The author the chart, Veronique de Rugy of the Mercatus Center, calls this “private sector austerity” and she correctly argues that her home continent is in desperate need of some austerity on the public sector instead.

The good news is that more analysts have joined the fight, explaining that Europe is in trouble because of a failure to address the real problem of excessive government spending.

Here are some excerpts from a column in USA Today by Matthew Melchiorre from the Competitive Enterprise Institute, beginning with a good summary of how Europe has erred by choosing to impose austerity on the private sector.

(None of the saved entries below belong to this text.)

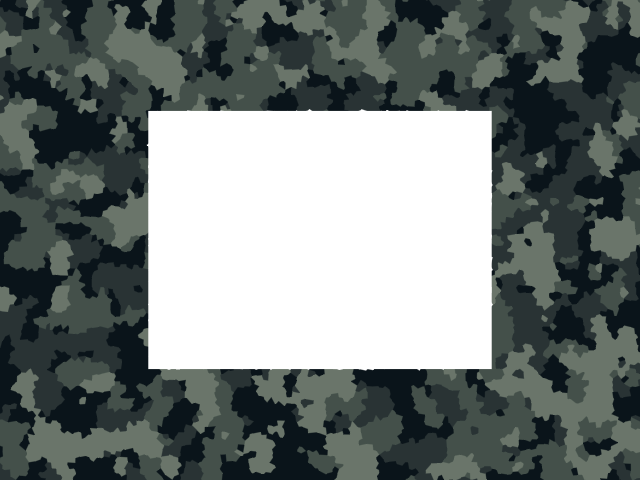
Give the GLSL for this pattern, as a Shadertoy shader.

```glsl
// Dark woodland camouflage around a plain white panel.
// Small Voronoi cells each take one flat colour, picked by layered value
// noise at the cell's site, which gives the patches their chipped edges.

const vec3 INK      = vec3(0.040, 0.078, 0.100);
const vec3 CHARCOAL = vec3(0.160, 0.200, 0.205);
const vec3 MOSS     = vec3(0.265, 0.315, 0.290);
const vec3 LICHEN   = vec3(0.415, 0.460, 0.415);
const vec3 PANEL    = vec3(1.0);

const vec2  PANEL_HALF  = vec2(0.3576, 0.2691); // in canvas heights
const float PANEL_INSET = 0.0045;  // how deep a site lies to chip the panel edge
const float CELLS       = 82.0;    // Voronoi cells per canvas height
const float JITTER      = 0.9;
const float PATCHES     = 17.0;    // noise lattice steps per canvas height
const float DETAIL      = 0.35;    // share of the finer noise octave
const float LICHEN_CUT   = 0.645;
const float MOSS_CUT     = 0.578;
const float CHARCOAL_CUT = 0.528;

// Integer hash: two values in 0..1 for a lattice point and a layer seed.
vec2 hash2(vec2 p, int seed) {
    uvec3 v = uvec3(ivec3(ivec2(p), seed)) * 1664525u + 1013904223u;
    v.x += v.y * v.z; v.y += v.z * v.x; v.z += v.x * v.y;
    v ^= v >> 16u;
    v.x += v.y * v.z; v.y += v.z * v.x;
    return vec2(v.xy >> 8u) / 16777216.0;
}

float valueNoise(vec2 p, int seed) {
    vec2 i = floor(p), f = fract(p);
    f = f * f * (3.0 - 2.0 * f);
    float low  = mix(hash2(i, seed).x, hash2(i + vec2(1, 0), seed).x, f.x);
    float high = mix(hash2(i + vec2(0, 1), seed).x, hash2(i + vec2(1, 1), seed).x, f.x);
    return mix(low, high, f.y);
}

float patchNoise(vec2 p, int seed) {
    p = p * PATCHES + float(seed) * 7.37;
    return mix(valueNoise(p, seed), valueNoise(p * 2.13, seed + 16), DETAIL);
}

float boxDistance(vec2 p, vec2 halfSize) {
    vec2 d = abs(p) - halfSize;
    return length(max(d, 0.0)) + min(max(d.x, d.y), 0.0);
}

// Flat colour of the cell with this site; lighter layers lie on top.
vec3 cellColour(vec2 site) {
    if (boxDistance(site, PANEL_HALF) < -PANEL_INSET) return PANEL;
    if (patchNoise(site, 3) > LICHEN_CUT)   return LICHEN;
    if (patchNoise(site, 2) > MOSS_CUT)     return MOSS;
    if (patchNoise(site, 1) > CHARCOAL_CUT) return CHARCOAL;
    return INK;
}

// Blends the two nearest cells across their shared border.
vec3 camouflage(vec2 p, float pixel) {
    vec2 q = p * CELLS, base = floor(q);
    vec2 nearest = vec2(0.0), second = vec2(0.0);
    float d1 = 1e5, d2 = 1e5;
    for (int y = -1; y <= 1; y++) {
        for (int x = -1; x <= 1; x++) {
            vec2 cell = base + vec2(x, y);
            vec2 site = cell + 0.5 + JITTER * (hash2(cell, 0) - 0.5);
            float d = dot(site - q, site - q);
            if (d < d1) {
                d2 = d1; second = nearest;
                d1 = d;  nearest = site;
            } else if (d < d2) {
                d2 = d;  second = site;
            }
        }
    }
    float border = (d2 - d1) / (2.0 * max(distance(nearest, second), 1e-4));
    float blend = smoothstep(-0.8, 0.8, border / (CELLS * pixel));
    return mix(cellColour(second / CELLS), cellColour(nearest / CELLS), blend);
}

void mainImage(out vec4 fragColor, in vec2 fragCoord) {
    float pixel = 1.0 / iResolution.y;
    vec2 p = (fragCoord - 0.5 * iResolution.xy) * pixel;

    vec3 colour = camouflage(p, pixel);

    // Clean rectangular panel over the cells
    float edge = boxDistance(p, PANEL_HALF);
    colour = mix(PANEL, colour, smoothstep(-0.5, 0.5, edge / pixel));

    fragColor = vec4(colour, 1.0);
}
```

The folly of “austerity” composed mainly of tax hikes with less in the way of spending reductions has driven the economies of the Old World into the ground. We’re next unless Congress keeps Uncle Sam out of Americans’ wallets and takes a chainsaw to Washington’s budget. …How is this likely to pan out? To get an idea, we can look at Europe, which has followed a similar strategy and has had little success in reviving growth. Spending cuts have been weak. Today, not a single Euro Zone government is spending less as a percentage of GDP than it did in 2007, according to Eurostat data. Tax increases, on the other hand, have been rampant. The average cyclically adjusted total tax burden among Euro Zone countries increased by about 5% from 2007 to 2010, according to European Commission data.

Wow, spending hasn’t been reduced but taxes are higher. Sounds a lot like Obama’s disingenuous “balanced approach.”

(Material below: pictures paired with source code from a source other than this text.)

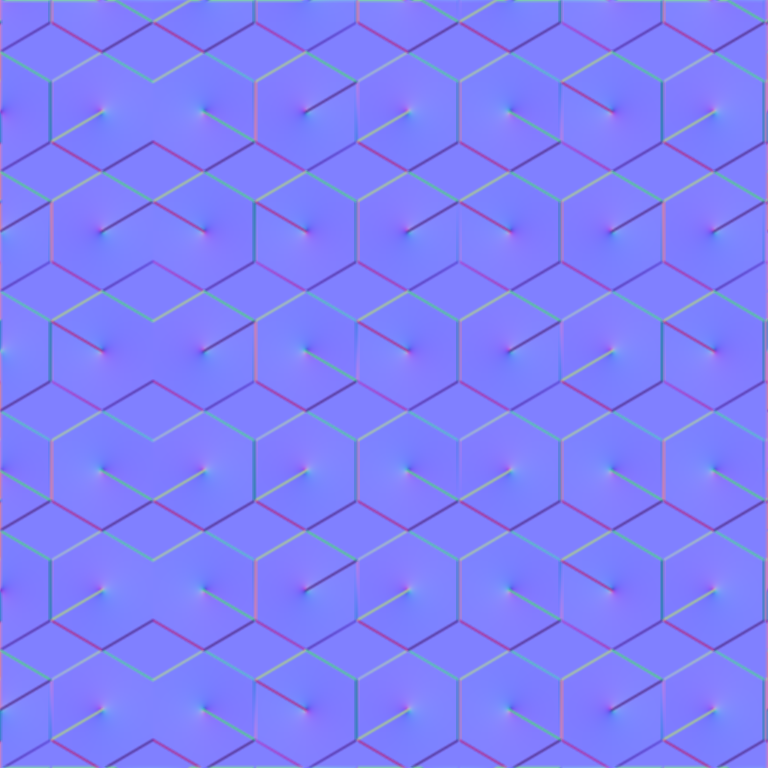
Reproduce this texture map procedurally as a WebGL 1 fragment shader.

```glsl
precision highp float;

// Tangent-space normal map of hexagons stacked in straight columns.
// Each hexagon is a spiral ramp that turns once around its centre and drops
// along one spoke; normals are height differences averaged over a small area.

uniform vec2 u_resolution;

const float TAU = 6.2831853;
const vec2 GRID = vec2(7.53, 6.42);          // hexagons across and down
const vec2 GRID_OFFSET = vec2(0.5, 0.015);
const vec2 SPOKE = vec2(-0.5, -0.25);        // corner the ramp starts from
const float SEAM = 0.0075;                   // half width of the upright ridges
const float WORN_SEAM = 2.0;                 // column border without a ridge
const float RELIEF = 0.016;                  // height of a full turn
const float REACH = 0.0017;                  // half width of a slope sample
const float SPREAD = 0.0008;                 // distance between averaged samples
const float TILT = 0.72;                     // sideways colour strength

// Mirror signs that send the spoke of a cell to one of four corners.
vec2 spokeMirror(vec2 cell) {
    float third = mod(cell.x, 3.0);
    float everyThird = third < 0.5 ? -1.0 : 1.0;
    bool turned = third > 1.5 || abs(mod(cell.x, 6.0) - 3.0) < 0.5;
    vec2 mirror = vec2(turned ? -1.0 : 1.0, everyThird);
    bool evenRow = mod(cell.y, 2.0) < 0.5;

    if (mod(cell.y, 6.0) < 0.5) mirror.x *= everyThird;
    if (evenRow && cell.y > 1.0) mirror.x = -mirror.x;

    // The middle rows flip together, or all face one way.
    float fromMiddle = cell.y - 3.0;
    if (abs(fromMiddle) < 0.5) mirror.y = -mirror.y;
    else if (abs(fromMiddle) < 1.5) mirror.y = -fromMiddle;
    return mirror;
}

// Angular ramp from 0 to 1, starting at the spoke.
float spiralRamp(vec2 p) {
    vec2 direction = p / GRID;
    vec2 start = SPOKE / GRID;
    float turn = atan(direction.y, direction.x) - atan(start.y, start.x);
    return fract(turn / TAU);
}

// Height of the tiled surface; diamonds and seams lie at the top level.
float surfaceHeight(vec2 uv) {
    vec2 q = fract(uv) * GRID + GRID_OFFSET;
    vec2 cell = floor(q);
    vec2 p = q - cell - 0.5;

    float border = cell.x + step(0.0, p.x);
    float seam = abs(border - WORN_SEAM) < 0.5 ? 0.0 : SEAM;
    bool inside = abs(p.y) + 0.5 * abs(p.x) < 0.5 && abs(p.x) < 0.5 - seam;
    return inside ? spiralRamp(p * spokeMirror(cell)) : 1.0;
}

// Unit normal with the green axis pointing down.
vec3 surfaceNormal(vec2 uv) {
    vec2 dx = vec2(REACH, 0.0);
    vec2 dy = vec2(0.0, REACH);
    vec2 rise = vec2(surfaceHeight(uv + dx) - surfaceHeight(uv - dx),
                     surfaceHeight(uv + dy) - surfaceHeight(uv - dy));
    vec2 slope = rise * RELIEF / (2.0 * REACH);
    return normalize(vec3(-slope.x, slope.y, 1.0));
}

void main() {
    vec2 uv = gl_FragCoord.xy / u_resolution;

    // Average a grid of normals to soften the creases.
    vec3 normal = vec3(0.0);
    for (int j = -2; j <= 2; j++) {
        for (int i = -2; i <= 2; i++) {
            normal += surfaceNormal(uv + vec2(float(i), float(j)) * SPREAD);
        }
    }
    normal /= 25.0;
    normal.xy *= TILT;

    gl_FragColor = vec4(0.5 + 0.5 * normal, 1.0);
}
```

But there are some exceptions to the big-government consensus. Melchiorre notes that Estonia and other Baltic nations decided to impose genuine budget cuts.

Several Baltic countries have broken the European straitjacket of growth-strangling tax “austerity,” and have enjoyed success relative to their peers as a result. Take Estonia, for example. The Estonian government implemented an austerity program in 2009…cutting into public employee wages by 40% and slashing total government spending by a whopping 16% by 2011.

This is music to my ears. I’ve been advocating the Baltic approach for a couple of years. And it turns out that nations following my Golden Rule get good results.

Estonia’s economy…bounced right back with 2 percent growth the following year and has since continued to prosper. For the past two years, Estonian industry has expanded more than twice as fast as that of Germany. …Tax increases don’t bring about prosperity. Shrinking government to live within its means does.

Amen to that, but I think the final point needs to be expanded. It’s not just that tax increases don’t work. It’s that they make matters worse.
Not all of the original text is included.